> Material shown:

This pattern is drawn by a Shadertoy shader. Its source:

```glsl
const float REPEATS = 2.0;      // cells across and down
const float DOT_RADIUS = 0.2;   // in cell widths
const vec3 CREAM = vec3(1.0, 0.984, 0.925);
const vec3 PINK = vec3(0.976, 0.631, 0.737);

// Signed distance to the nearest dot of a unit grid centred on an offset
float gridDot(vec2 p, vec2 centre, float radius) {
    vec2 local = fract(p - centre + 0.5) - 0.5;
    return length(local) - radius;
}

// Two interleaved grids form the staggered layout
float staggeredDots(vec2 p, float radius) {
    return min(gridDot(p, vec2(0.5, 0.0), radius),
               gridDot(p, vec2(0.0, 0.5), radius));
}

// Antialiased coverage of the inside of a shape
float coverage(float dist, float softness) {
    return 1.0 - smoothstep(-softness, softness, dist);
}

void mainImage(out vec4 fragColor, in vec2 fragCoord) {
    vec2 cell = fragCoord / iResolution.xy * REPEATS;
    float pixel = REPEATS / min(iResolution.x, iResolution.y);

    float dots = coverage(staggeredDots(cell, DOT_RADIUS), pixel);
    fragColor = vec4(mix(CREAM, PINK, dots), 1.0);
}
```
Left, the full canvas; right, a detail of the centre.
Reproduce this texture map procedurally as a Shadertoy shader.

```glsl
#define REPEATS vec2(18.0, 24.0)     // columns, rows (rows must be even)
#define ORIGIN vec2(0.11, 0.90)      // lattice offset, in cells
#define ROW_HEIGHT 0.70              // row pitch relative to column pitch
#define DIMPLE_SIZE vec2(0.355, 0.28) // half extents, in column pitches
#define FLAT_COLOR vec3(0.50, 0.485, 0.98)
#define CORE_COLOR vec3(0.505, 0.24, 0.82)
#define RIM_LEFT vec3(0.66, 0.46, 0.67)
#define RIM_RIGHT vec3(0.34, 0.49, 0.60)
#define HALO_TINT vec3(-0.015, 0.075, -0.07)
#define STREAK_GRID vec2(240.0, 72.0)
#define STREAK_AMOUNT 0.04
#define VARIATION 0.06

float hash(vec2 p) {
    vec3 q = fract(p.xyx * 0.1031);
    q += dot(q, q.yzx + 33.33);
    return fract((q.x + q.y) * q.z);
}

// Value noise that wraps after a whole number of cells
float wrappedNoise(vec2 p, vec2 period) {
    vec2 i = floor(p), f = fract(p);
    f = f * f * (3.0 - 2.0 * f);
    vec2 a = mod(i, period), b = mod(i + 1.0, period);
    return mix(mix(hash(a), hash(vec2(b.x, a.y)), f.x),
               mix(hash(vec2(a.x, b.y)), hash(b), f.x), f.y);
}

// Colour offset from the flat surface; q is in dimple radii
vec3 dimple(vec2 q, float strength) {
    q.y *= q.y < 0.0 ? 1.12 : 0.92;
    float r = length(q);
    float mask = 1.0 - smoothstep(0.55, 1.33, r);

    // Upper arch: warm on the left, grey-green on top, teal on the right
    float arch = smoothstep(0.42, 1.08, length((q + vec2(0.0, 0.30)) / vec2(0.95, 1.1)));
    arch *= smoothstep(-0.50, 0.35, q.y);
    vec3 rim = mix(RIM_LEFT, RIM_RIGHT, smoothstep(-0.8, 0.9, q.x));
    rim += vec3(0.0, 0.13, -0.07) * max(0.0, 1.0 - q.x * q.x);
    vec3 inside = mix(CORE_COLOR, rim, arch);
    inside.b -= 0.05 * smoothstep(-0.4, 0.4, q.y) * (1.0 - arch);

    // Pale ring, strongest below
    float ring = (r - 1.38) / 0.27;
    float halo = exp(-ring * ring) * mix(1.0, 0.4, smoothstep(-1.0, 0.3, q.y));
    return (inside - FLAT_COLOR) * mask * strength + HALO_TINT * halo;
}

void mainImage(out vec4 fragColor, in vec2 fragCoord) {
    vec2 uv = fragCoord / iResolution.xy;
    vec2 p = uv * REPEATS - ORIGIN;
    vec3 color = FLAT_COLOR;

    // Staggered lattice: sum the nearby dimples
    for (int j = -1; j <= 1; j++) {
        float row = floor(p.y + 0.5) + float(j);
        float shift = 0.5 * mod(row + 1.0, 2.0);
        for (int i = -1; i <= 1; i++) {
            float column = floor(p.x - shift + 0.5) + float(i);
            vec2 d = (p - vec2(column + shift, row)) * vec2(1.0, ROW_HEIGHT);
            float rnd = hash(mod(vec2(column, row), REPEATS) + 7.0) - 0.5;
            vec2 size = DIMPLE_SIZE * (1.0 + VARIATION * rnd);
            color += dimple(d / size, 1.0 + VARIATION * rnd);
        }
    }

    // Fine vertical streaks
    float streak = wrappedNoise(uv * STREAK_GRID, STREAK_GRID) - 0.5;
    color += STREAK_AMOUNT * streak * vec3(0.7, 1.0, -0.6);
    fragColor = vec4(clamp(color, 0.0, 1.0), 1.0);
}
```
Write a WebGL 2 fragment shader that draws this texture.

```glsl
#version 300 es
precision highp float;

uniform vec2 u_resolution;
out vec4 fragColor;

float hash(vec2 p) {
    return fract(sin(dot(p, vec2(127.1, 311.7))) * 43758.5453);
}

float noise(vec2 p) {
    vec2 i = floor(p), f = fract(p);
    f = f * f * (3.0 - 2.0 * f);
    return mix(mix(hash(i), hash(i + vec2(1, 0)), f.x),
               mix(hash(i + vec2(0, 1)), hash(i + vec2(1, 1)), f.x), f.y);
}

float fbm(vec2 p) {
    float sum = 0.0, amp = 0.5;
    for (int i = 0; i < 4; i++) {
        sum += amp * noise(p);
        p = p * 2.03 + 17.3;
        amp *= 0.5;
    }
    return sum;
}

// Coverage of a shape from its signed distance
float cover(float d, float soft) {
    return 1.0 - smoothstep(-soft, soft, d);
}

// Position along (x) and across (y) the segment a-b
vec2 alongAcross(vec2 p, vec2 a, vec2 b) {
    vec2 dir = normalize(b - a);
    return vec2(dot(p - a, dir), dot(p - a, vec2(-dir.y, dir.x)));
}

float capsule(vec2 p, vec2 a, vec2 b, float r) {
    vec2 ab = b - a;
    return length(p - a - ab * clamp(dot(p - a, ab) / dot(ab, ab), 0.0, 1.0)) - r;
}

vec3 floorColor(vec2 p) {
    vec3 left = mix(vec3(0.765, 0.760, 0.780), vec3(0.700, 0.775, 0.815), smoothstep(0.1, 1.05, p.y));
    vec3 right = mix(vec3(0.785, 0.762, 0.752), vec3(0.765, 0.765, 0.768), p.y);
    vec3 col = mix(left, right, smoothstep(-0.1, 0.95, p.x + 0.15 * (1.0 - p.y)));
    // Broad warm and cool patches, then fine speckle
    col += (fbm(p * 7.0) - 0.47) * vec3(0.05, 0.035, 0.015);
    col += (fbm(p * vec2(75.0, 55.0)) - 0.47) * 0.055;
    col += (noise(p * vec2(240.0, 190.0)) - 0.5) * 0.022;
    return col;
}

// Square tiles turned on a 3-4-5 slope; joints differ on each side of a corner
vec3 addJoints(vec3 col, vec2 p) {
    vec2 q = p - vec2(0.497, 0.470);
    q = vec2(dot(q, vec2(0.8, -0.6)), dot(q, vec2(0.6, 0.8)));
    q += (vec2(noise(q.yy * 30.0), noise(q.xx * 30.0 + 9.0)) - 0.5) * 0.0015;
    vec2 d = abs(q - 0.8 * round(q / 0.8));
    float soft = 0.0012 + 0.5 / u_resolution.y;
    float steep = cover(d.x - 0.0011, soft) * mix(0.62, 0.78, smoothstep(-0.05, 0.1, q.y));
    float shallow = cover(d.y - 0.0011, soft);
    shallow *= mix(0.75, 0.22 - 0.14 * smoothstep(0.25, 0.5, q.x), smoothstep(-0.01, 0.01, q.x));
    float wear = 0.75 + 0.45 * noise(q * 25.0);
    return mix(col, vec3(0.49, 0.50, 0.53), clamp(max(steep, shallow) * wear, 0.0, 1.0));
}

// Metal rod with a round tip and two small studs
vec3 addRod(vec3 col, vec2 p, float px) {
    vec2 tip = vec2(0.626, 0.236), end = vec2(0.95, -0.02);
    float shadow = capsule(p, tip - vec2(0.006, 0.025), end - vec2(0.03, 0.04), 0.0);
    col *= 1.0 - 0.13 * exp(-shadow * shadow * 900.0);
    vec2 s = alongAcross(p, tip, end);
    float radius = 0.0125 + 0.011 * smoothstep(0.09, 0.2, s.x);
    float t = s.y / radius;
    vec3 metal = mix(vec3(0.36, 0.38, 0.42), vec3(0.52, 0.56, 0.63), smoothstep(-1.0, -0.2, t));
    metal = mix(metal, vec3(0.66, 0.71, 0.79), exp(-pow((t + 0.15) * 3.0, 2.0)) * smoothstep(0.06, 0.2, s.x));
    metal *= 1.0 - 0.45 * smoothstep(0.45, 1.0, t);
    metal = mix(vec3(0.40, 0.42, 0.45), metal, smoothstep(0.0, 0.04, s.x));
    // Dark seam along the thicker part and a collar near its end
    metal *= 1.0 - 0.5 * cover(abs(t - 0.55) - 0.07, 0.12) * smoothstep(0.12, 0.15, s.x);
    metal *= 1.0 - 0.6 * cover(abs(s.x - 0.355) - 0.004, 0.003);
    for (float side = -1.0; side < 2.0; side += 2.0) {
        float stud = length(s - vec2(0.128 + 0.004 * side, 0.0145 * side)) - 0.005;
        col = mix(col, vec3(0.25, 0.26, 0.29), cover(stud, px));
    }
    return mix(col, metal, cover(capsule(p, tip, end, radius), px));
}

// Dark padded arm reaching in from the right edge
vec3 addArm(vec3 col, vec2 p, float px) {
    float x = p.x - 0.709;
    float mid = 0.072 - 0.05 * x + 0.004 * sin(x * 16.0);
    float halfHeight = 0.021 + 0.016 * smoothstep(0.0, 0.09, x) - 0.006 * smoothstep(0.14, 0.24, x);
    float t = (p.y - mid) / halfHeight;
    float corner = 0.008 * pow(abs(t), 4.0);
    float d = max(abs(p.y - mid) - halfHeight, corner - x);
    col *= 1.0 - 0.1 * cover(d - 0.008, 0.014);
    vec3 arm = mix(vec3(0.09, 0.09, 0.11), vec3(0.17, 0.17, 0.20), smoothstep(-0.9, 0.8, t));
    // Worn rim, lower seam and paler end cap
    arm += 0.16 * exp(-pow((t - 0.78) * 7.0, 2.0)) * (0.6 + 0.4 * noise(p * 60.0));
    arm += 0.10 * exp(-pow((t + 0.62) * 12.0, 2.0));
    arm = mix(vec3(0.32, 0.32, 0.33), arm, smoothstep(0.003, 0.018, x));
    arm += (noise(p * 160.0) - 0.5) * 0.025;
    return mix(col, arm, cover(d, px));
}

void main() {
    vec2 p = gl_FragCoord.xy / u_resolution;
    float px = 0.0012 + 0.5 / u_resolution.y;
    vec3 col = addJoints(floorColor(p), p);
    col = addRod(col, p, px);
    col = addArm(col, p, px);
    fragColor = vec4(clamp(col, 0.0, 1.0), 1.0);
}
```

> Work instructions: Which lines above hold the string "texture"? Please copy all of them.

> Completed exercise:
Reproduce this texture map procedurally as a Shadertoy shader.
Write a WebGL 2 fragment shader that draws this texture.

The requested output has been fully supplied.